While there has been a great deal of restoration and renovation around Providence there has also occurred deterioration of buildings and structures. One such structure is an old railroad bridge that I first saw when I was a freshman at RISD. In fact, I spent a few months drawing it from nearly every angle that I could as the main part of my drawing class that year. While the bridge was in good condition when I knew it, the structure is no longer used and is in a permanently raised state. There is deterioration to the wooden railroad ties and quite a lot of graffiti. The railroad line was discontinued around 1978.
Back in 1972 and 1973 when I was sketching there, a number of short freight train of three or four cars that would come along. An operator was on duty named Norman during the weekdays, and I got to know him fairly well. He was an old timer who had been the bridge operator for more than a decade. He was present when a fire broke out some years earlier and it was so severe that some of the rails became warped. He gave me some background on the mechanics of the bridge and stories about his time there, as well.
I have all of the sketches saved that I ever made of the bridge along with many color and monochrome photos, and even a black and white video showing the bridge lowering and lifting which was shot on the old Sony reel to reel format of that time period.
I've been interested to find others who clearly like the look and the history of the bridge just as I did so many years ago. I have found a number of recent photos on the web and even a great 360 degree panoramic view looking to towards the bridge and the East Providence end beyond.
Here's the url:
In addition, I found a New Haven Railroad discussion forum in which the bridge had been described by someone extremely knowledgeable about it which follows here:
"The Seekonk River Bridge is a Scherzer Rolling Lift Bridge. The span would roll back, up and away from the horizontal position on a rolling quandrant (the similar in appearance bascule-type bridge rotated on a horizontal trunion; both completed their movement with the span in a near vertical position). The Seekonk bridge was built (in an opened position to allow for river traffic) by the Phoenix Bridge Company and went into service with the opening of the East Side Tunnel in November 1908. The lift span is 135 feet with a clear width between fenders of 90 feet. The width of the bridged section of the river is 1,150 feet; eleven deck plate girder spans complete the bridge. The bridge was built to bring the PW&B trains to Union Station but the NYNH&H also had the bottleneck at Pawtucket in mind (an insufficient two track line ran through the center of the city with several grade crossings slowing movements). The tunnel and bridge provided a route between Union Station and East Junction that avoided the Pawtucket problem (Northup Ave. classification yard had not yet been built). The Pawtucket problem was solved several years later when the New Haven relocated the line from Woodlawn to Boston Switch, depressed the tracks, eliminated the grade crossings, and four tracked the line. The tunnel therefore did not have as much traffic as its potential allowed."
This bridge is an important part of Providence's rail history and it's unfortunate that such a key element should be allowed to rust and rot away.
Below: a vintage postcard of the bridge I purchased on Ebay. The bridge operator's building is clearly visible in this old color photo.

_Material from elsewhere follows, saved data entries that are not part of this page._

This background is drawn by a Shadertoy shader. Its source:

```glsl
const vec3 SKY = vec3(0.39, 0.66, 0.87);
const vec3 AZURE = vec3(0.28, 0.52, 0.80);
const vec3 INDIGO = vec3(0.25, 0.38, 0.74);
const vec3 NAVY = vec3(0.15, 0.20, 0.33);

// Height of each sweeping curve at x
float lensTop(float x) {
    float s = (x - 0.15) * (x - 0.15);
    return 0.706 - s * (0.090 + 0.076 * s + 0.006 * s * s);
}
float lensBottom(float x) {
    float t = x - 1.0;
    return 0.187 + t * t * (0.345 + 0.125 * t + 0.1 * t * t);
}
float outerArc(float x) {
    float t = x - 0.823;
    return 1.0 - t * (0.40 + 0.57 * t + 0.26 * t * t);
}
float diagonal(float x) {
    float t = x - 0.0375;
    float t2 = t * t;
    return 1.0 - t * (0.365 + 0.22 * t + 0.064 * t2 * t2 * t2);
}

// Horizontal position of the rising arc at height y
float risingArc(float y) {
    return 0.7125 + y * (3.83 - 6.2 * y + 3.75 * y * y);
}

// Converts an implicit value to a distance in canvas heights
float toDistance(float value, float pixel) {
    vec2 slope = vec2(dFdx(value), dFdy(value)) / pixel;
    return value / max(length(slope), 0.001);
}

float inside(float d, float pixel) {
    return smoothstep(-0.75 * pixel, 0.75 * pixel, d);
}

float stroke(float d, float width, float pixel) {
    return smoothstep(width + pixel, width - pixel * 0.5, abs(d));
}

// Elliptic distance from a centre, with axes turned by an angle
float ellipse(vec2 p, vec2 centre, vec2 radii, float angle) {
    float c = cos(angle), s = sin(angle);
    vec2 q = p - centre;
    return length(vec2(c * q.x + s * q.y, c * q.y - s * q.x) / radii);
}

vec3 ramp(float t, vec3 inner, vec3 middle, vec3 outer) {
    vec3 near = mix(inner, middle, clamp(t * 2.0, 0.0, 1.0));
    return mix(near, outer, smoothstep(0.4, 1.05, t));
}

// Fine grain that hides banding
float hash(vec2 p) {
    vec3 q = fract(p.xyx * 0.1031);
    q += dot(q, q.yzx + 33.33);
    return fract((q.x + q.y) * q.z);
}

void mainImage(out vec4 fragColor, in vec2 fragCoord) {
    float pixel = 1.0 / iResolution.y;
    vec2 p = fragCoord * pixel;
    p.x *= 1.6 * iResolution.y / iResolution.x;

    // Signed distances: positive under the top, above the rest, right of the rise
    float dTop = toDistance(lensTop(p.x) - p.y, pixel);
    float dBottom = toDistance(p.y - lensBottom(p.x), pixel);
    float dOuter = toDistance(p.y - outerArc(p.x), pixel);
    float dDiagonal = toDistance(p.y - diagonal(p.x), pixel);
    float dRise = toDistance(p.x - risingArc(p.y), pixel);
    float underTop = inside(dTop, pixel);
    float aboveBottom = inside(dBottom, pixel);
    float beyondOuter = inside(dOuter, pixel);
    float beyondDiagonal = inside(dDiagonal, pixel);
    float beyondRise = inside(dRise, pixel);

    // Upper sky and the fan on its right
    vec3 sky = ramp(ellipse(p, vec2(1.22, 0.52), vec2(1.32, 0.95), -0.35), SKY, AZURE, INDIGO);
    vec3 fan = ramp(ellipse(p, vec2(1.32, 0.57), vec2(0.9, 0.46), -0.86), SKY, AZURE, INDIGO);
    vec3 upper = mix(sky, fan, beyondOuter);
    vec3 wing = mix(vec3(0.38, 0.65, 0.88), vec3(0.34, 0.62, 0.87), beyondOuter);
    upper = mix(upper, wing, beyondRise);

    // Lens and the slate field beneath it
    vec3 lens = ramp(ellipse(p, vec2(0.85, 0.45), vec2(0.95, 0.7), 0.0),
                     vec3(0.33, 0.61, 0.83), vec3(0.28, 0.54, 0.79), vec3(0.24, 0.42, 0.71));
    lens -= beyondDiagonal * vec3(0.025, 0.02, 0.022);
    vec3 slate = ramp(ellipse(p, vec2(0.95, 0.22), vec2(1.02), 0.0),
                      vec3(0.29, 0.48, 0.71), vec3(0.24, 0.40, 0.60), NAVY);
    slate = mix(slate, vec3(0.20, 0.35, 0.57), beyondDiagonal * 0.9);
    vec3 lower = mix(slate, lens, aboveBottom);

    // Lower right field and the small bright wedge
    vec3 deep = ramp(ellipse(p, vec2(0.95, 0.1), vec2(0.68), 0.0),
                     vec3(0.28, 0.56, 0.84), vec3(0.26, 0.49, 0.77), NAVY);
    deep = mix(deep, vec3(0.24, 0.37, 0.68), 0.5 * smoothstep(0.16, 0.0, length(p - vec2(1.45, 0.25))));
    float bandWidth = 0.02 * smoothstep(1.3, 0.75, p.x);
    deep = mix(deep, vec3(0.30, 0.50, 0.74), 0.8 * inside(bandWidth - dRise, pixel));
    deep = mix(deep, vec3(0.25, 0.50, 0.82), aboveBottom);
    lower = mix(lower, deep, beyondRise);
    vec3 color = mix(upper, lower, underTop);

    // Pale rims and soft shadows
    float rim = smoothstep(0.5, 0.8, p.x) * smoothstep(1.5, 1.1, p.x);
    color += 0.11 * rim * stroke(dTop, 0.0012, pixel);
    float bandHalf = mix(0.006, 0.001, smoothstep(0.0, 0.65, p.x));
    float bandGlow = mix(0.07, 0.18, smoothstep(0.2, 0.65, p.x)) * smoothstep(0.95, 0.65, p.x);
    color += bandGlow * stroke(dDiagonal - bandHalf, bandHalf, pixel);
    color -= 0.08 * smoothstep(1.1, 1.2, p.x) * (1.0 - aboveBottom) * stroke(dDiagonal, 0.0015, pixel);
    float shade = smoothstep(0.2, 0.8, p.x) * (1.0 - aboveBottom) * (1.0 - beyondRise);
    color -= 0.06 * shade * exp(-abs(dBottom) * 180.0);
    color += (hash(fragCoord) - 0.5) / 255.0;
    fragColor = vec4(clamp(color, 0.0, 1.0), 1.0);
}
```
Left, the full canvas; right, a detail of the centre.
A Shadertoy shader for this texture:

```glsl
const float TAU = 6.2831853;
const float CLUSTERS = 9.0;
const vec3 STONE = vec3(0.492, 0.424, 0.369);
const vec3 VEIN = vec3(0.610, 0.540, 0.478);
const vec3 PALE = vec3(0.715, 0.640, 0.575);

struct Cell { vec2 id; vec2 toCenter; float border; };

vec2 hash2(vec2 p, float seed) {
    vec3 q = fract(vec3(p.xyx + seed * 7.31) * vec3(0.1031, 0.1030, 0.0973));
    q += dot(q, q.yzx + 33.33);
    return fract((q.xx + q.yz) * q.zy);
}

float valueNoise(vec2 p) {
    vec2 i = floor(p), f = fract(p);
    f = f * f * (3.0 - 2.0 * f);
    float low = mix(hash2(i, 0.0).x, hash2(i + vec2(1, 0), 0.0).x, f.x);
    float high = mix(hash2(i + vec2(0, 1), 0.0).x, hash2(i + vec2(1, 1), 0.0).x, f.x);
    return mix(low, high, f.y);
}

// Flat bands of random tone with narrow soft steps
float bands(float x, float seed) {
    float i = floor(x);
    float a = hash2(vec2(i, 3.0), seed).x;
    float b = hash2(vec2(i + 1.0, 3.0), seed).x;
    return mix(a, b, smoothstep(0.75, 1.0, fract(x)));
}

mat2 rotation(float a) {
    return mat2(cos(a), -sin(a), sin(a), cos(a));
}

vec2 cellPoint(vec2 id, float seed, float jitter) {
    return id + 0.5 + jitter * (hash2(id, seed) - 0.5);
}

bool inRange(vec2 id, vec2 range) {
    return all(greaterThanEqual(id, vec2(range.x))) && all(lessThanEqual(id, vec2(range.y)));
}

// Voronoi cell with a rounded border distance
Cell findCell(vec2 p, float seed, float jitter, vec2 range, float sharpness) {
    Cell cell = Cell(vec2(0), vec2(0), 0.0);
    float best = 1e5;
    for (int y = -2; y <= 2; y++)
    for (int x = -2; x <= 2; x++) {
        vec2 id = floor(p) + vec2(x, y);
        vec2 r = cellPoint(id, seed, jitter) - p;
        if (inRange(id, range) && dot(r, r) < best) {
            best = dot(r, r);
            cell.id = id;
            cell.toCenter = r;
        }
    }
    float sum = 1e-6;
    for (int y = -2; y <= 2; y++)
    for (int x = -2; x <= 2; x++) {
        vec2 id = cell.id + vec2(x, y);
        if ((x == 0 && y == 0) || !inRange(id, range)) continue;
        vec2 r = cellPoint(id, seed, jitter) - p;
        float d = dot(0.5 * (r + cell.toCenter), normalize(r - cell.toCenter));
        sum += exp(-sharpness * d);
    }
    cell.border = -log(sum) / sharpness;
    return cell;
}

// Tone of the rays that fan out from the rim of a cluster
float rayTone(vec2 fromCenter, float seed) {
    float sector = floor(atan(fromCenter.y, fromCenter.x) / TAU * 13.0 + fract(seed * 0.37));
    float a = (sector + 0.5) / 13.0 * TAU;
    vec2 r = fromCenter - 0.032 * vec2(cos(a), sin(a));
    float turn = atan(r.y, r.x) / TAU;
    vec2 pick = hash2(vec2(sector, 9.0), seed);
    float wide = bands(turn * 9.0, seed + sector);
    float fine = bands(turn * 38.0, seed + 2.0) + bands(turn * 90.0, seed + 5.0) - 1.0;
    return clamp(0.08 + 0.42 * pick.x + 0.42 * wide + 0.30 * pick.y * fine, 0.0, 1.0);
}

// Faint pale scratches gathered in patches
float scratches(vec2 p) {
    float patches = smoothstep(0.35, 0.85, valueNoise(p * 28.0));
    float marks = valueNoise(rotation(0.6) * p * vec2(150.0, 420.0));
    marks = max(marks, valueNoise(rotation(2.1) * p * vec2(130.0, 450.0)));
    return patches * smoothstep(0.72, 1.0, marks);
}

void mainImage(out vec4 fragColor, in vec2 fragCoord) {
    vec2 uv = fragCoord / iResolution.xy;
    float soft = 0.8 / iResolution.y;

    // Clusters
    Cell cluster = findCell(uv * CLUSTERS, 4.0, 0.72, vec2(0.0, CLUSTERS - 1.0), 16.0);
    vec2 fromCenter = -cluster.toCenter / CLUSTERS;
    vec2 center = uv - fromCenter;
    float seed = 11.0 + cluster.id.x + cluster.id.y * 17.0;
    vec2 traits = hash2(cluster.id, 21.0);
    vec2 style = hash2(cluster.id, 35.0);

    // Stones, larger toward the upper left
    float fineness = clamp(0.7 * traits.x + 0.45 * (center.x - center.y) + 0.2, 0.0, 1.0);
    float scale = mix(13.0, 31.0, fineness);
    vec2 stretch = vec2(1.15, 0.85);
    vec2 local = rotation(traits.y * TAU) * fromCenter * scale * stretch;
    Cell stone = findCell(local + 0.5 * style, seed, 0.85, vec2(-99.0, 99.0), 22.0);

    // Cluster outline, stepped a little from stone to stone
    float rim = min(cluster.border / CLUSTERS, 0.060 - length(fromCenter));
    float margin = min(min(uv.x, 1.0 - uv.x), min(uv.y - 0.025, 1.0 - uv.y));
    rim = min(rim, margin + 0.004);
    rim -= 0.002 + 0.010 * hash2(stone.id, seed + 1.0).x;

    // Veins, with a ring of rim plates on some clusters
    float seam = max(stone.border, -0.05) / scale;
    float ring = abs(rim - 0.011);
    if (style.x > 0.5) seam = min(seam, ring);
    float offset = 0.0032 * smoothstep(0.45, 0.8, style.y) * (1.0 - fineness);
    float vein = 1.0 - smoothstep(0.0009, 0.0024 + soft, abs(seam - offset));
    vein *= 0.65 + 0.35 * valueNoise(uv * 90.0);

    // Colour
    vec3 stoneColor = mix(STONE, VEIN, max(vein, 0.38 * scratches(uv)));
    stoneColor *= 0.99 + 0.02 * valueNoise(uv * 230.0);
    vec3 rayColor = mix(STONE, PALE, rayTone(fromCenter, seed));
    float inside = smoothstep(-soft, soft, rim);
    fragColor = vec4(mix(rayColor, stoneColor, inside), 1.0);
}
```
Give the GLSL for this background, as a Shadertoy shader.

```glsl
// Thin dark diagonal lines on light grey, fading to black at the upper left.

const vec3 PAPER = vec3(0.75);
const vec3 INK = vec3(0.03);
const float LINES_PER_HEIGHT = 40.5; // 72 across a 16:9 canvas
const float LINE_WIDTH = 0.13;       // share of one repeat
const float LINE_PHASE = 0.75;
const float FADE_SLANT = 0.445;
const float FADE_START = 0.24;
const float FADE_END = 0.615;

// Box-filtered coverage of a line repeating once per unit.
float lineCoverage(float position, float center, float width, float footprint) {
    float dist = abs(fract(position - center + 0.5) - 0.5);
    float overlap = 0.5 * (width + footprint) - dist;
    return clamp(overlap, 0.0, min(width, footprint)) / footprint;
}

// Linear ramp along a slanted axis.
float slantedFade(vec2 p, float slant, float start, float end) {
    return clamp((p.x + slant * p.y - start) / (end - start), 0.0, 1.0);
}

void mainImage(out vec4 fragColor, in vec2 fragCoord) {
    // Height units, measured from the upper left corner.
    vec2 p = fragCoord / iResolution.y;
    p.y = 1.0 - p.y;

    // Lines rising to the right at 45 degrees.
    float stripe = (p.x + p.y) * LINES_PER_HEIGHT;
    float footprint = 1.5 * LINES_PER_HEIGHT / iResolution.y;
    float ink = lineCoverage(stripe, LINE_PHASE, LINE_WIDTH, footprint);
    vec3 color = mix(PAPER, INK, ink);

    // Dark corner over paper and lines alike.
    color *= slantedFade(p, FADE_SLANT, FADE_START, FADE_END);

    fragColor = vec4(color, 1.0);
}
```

Below: three photos from a group of 24 color photos I shot in 1973 when the bridge was fully operational and prior to today's graffiti covered situation that is found on the structure.
Aerial view showing the bridge's location on the Seekonk River. Towards the center of the photo is College Hill, the location of Brown University and RISD. Beyond is the Providence River and downtown Providence. The highway on the left is I-195. (Both aerial photos are courtesy of MassGIS/Google Earth.)
A closer look at the bridge.
A series of spring, 1977 photos I took of the bridge showing it to be in excellent condition. These were the last photos I took of the bridge.
A close-up view of the tracks when the bridge was raised.
A photo showing the view towards East Providence with the bridge raised.
A more recent photo found on the web showing the present condition of the bridge. No longer present is the small building where the bridge operator worked during weekdays.
Text and personal photos number 1 through 6 are ©2008 by B+Co., Inc.